#### Instructions for the task
Only the lines from the beginning of the material below through the line with "var(--wheat); stroke-width: 17;" should be retyped exactly, and pictures are to be skipped.

======== Dataset

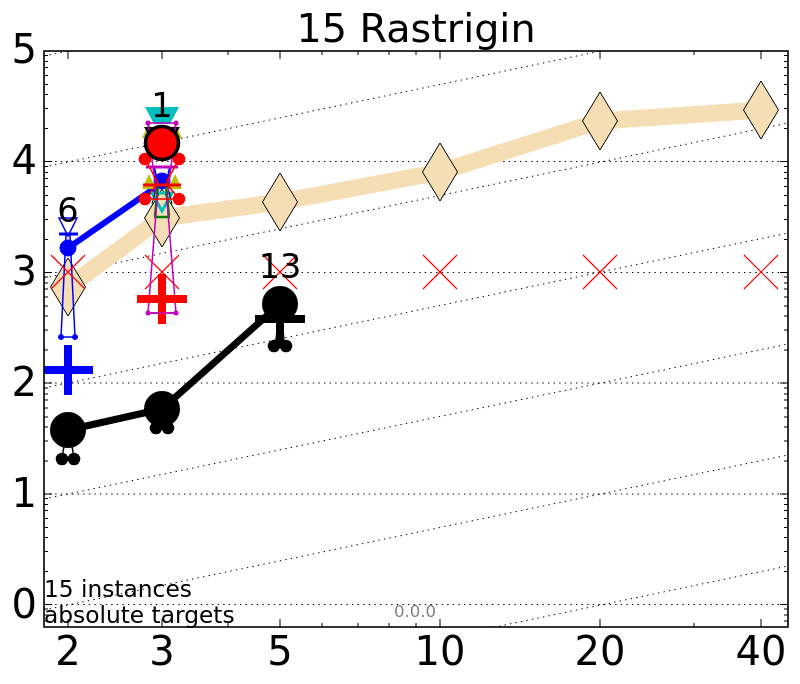
<!DOCTYPE html>
<html lang="en">
<head>
<meta charset="utf-8">
<title>15 Rastrigin</title>
<style>
:root {
  --ink: #000;
  --paper: #fff;
  --wheat: #f5deb3;
  --blue: #00f;
  --red: #f00;
  --magenta: #bf00bf;
  --cyan: #00bfbf;
  --olive: #bfbf00;
  --green: #008000;
  --muted: #808080;
}
* { box-sizing: border-box; margin: 0; padding: 0; }
html, body { width: 800px; height: 684px; overflow: hidden; background: var(--paper); }
.chart { position: relative; width: 800px; height: 684px; color: var(--ink); font: 40px/40px "DejaVu Sans", sans-serif; }
.title { position: absolute; left: 44px; top: 8px; width: 744px; display: flex; justify-content: center; font-size: 39.7px; font-weight: 400; white-space: nowrap; }
.y-labels { position: absolute; left: 0; top: 29px; width: 37px; height: 595px; display: flex; flex-direction: column; justify-content: space-between; align-items: flex-end; list-style: none; }
.x-labels { list-style: none; }
.x-labels li { position: absolute; top: 631px; width: 80px; margin-left: -40px; text-align: center; }
.note { position: absolute; left: 44px; top: 576px; font-size: 23.3px; line-height: 26px; white-space: nowrap; }
.version { position: absolute; left: 394px; top: 602px; font-size: 16.5px; line-height: 20px; color: var(--muted); }
.rank { position: absolute; width: 60px; margin-left: -30px; text-align: center; font-size: 33.5px; }
.plot { position: absolute; left: 0; top: 0; }
.plot * { vector-effect: none; }
.grid { stroke: var(--ink); stroke-width: 1; stroke-dasharray: 1.4 4.2; fill: none; }
.ticks { stroke: var(--ink); stroke-width: 1; fill: none; }
.frame { stroke: var(--ink); stroke-width: 1.6; fill: none; }
.reference-line { stroke: var(--wheat); stroke-width: 17; fill: none; stroke-linejoin: round; }
.reference-points { fill: var(--wheat); stroke: var(--ink); stroke-width: 1; }
.crosses { stroke: var(--red); stroke-width: 1.2; }
.tube { fill: none; stroke-width: 1.5; }
</style>
</head>
<body>
<main class="chart">
  <svg class="plot" width="800" height="684" viewBox="0 0 800 684" role="img" aria-label="Line chart on logarithmic axes">
    <defs>
      <clipPath id="plot-area"><rect x="44" y="51" width="744" height="576"/></clipPath>
      <path id="diamond" d="M0-29 17.5 0 0 29-17.5 0Z"/>
      <path id="cross" d="M-17-17 17 17M-17 17 17-17"/>
      <path id="plus" d="M-25 0H25M0-25V25"/>
      <path id="slope" d="M44 0 788-155"/>
      <path id="minor-y" d="M44-33h4M44-53h4M44-67h4M44-77h4M44-86h4M44-94h4M44-100h4M44-106h4M788-33h-4M788-53h-4M788-67h-4M788-77h-4M788-86h-4M788-94h-4M788-100h-4M788-106h-4"/>
      <path id="major-y" d="M44 0h8M788 0h-8"/>
      <path id="major-x" d="M0 627v-8M0 51v8"/>
      <path id="minor-x" d="M0 627v-4M0 51v4"/>
      <g id="feet"><circle cx="-6" r="6.3"/><circle cx="6" r="6.3"/></g>
    </defs>

    <g class="grid" clip-path="url(#plot-area)">
      <path d="M44 161.5H788M44 272.5H788M44 383H788M44 494H788M44 604.5H788"/>
      <use href="#slope" y="56"/><use href="#slope" y="167"/><use href="#slope" y="278"/><use href="#slope" y="388"/>
      <use href="#slope" y="499"/><use href="#slope" y="610"/><use href="#slope" y="721"/>
    </g>

    <g clip-path="url(#plot-area)">
      <polyline class="reference-line" points="68,287 162,218 280,202 440,172 600,121 761,110"/>
      <g class="reference-points">
        <use href="#diamond" x="68" y="287"/><use href="#diamond" x="162" y="218"/><use href="#diamond" x="280" y="202"/>
        <use href="#diamond" x="440" y="172"/><use href="#diamond" x="600" y="121"/><use href="#diamond" x="761" y="110"/>
      </g>

      <g class="black-series" fill="var(--ink)" stroke="none">
        <polyline points="68,430 162,409 280,304" fill="none" stroke="var(--ink)" stroke-width="7"/>
        <path d="M62 459 66 432M74 459 70 432" stroke="var(--ink)" stroke-width="1.5"/>
        <circle cx="68" cy="430" r="18"/><circle cx="162" cy="409" r="18"/><circle cx="280" cy="304" r="18"/>
        <use href="#plus" x="280" y="319" stroke="var(--ink)" stroke-width="8"/>
        <path d="M275 346 277 318H283L285 346Z"/>
        <use href="#feet" x="68" y="459"/><use href="#feet" x="162" y="428"/><use href="#feet" x="280" y="346"/>
      </g>

      <g class="blue-series" stroke="var(--blue)" fill="var(--blue)">
        <path d="M68 248 162 183" stroke-width="6"/>
        <circle cx="68" cy="248" r="8" /><circle cx="162" cy="181" r="8"/>
        <path class="tube" d="M59 218H77L68 236ZM61 337 66 235M75 337 70 235M61 337H75"/>
        <path d="M59 234H78" stroke-width="3"/>
        <circle cx="61" cy="337" r="2.5"/><circle cx="75" cy="337" r="2.5"/>
        <use href="#plus" x="68" y="370" stroke-width="8"/>
      </g>

      <g class="crosses">
        <use href="#cross" x="68" y="272"/><use href="#cross" x="162" y="272"/><use href="#cross" x="280" y="272"/>
        <use href="#cross" x="440" y="272"/><use href="#cross" x="600" y="272"/><use href="#cross" x="761" y="272"/>
      </g>

      <g class="stacked-series">
        <path d="M142 189 149 174 156 189ZM168 189 175 174 182 189ZM142 138 149 124 156 138ZM168 138 175 124 182 138Z" fill="var(--olive)"/>
        <path d="M144 127H154L149 136ZM170 127H180L175 136Z" fill="var(--ink)"/>
        <path d="M145 107H179L170 124H154Z" fill="var(--cyan)"/>
        <path d="M152 193H172L162 211Z" fill="none" stroke="var(--cyan)" stroke-width="3"/>
        <path d="M155 216 158 187M169 216 166 187M154 217H170" stroke="var(--green)" stroke-width="2.5"/>
        <path d="M154 167 157 180M170 167 167 180" stroke="var(--blue)" stroke-width="2"/>
        <path d="M152 204 158 180M172 204 166 180" stroke="var(--ink)" stroke-width="1"/>
        <path class="tube" d="M148 123H176L171 167 167 200 176 313H148L157 200 153 167Z" stroke="var(--magenta)"/>
        <g fill="var(--magenta)"><circle cx="148" cy="123" r="2.5"/><circle cx="176" cy="123" r="2.5"/><circle cx="148" cy="313" r="2.5"/><circle cx="176" cy="313" r="2.5"/></g>
        <path d="M146 167H178" stroke="var(--magenta)" stroke-width="3"/>
        <path class="tube" d="M145 159 158 183 145 199H179L166 183 179 159" stroke="var(--red)"/>
        <path d="M143 185H181" stroke="var(--red)" stroke-width="3"/>
        <g fill="var(--red)"><circle cx="145" cy="159" r="6.3"/><circle cx="179" cy="159" r="6.3"/><circle cx="145" cy="199" r="6.3"/><circle cx="179" cy="199" r="6.3"/></g>
        <use href="#plus" x="162" y="299" stroke="var(--red)" stroke-width="8"/>
        <path d="M148 313H176" stroke="var(--magenta)" stroke-width="1.5"/>
        <circle cx="162" cy="143" r="16.5" fill="var(--red)" stroke="var(--ink)" stroke-width="3.5"/>
      </g>
    </g>

    <g class="ticks">
      <g clip-path="url(#plot-area)">
        <use href="#minor-y" y="161.5"/><use href="#minor-y" y="272.5"/><use href="#minor-y" y="383"/><use href="#minor-y" y="494"/><use href="#minor-y" y="604.5"/><use href="#minor-y" y="715"/>
      </g>
      <use href="#major-y" y="161.5"/><use href="#major-y" y="272.5"/><use href="#major-y" y="383"/><use href="#major-y" y="494"/><use href="#major-y" y="604.5"/>
      <use href="#major-x" x="68"/><use href="#major-x" x="162"/><use href="#major-x" x="280"/><use href="#major-x" x="440"/><use href="#major-x" x="600"/><use href="#major-x" x="761"/>
      <use href="#minor-x" x="228"/><use href="#minor-x" x="322"/><use href="#minor-x" x="358"/><use href="#minor-x" x="389"/><use href="#minor-x" x="416"/><use href="#minor-x" x="694"/>
    </g>
    <rect class="frame" x="44" y="51" width="744" height="576"/>
  </svg>

  <h1 class="title">15 Rastrigin</h1>
  <ol class="y-labels"><li>5</li><li>4</li><li>3</li><li>2</li><li>1</li><li>0</li></ol>
  <ol class="x-labels">
    <li style="left:68px">2</li><li style="left:162px">3</li><li style="left:280px">5</li>
    <li style="left:440px">10</li><li style="left:600px">20</li><li style="left:761px">40</li>
  </ol>
  <span class="rank" style="left:68px;top:191px">6</span>
  <span class="rank" style="left:162px;top:86px">1</span>
  <span class="rank" style="left:280px;top:247px">13</span>
  <p class="note">15 instances<br>absolute targets</p>
  <p class="version">0.0.0</p>
</main>
</body>
</html>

================

#### Solution to the exercise
<!DOCTYPE html>
<html lang="en">
<head>
<meta charset="utf-8">
<title>15 Rastrigin</title>
<style>
:root {
  --ink: #000;
  --paper: #fff;
  --wheat: #f5deb3;
  --blue: #00f;
  --red: #f00;
  --magenta: #bf00bf;
  --cyan: #00bfbf;
  --olive: #bfbf00;
  --green: #008000;
  --muted: #808080;
}
* { box-sizing: border-box; margin: 0; padding: 0; }
html, body { width: 800px; height: 684px; overflow: hidden; background: var(--paper); }
.chart { position: relative; width: 800px; height: 684px; color: var(--ink); font: 40px/40px "DejaVu Sans", sans-serif; }
.title { position: absolute; left: 44px; top: 8px; width: 744px; display: flex; justify-content: center; font-size: 39.7px; font-weight: 400; white-space: nowrap; }
.y-labels { position: absolute; left: 0; top: 29px; width: 37px; height: 595px; display: flex; flex-direction: column; justify-content: space-between; align-items: flex-end; list-style: none; }
.x-labels { list-style: none; }
.x-labels li { position: absolute; top: 631px; width: 80px; margin-left: -40px; text-align: center; }
.note { position: absolute; left: 44px; top: 576px; font-size: 23.3px; line-height: 26px; white-space: nowrap; }
.version { position: absolute; left: 394px; top: 602px; font-size: 16.5px; line-height: 20px; color: var(--muted); }
.rank { position: absolute; width: 60px; margin-left: -30px; text-align: center; font-size: 33.5px; }
.plot { position: absolute; left: 0; top: 0; }
.plot * { vector-effect: none; }
.grid { stroke: var(--ink); stroke-width: 1; stroke-dasharray: 1.4 4.2; fill: none; }
.ticks { stroke: var(--ink); stroke-width: 1; fill: none; }
.frame { stroke: var(--ink); stroke-width: 1.6; fill: none; }
.reference-line { stroke: var(--wheat); stroke-width: 17; fill: none; stroke-linejoin: round; }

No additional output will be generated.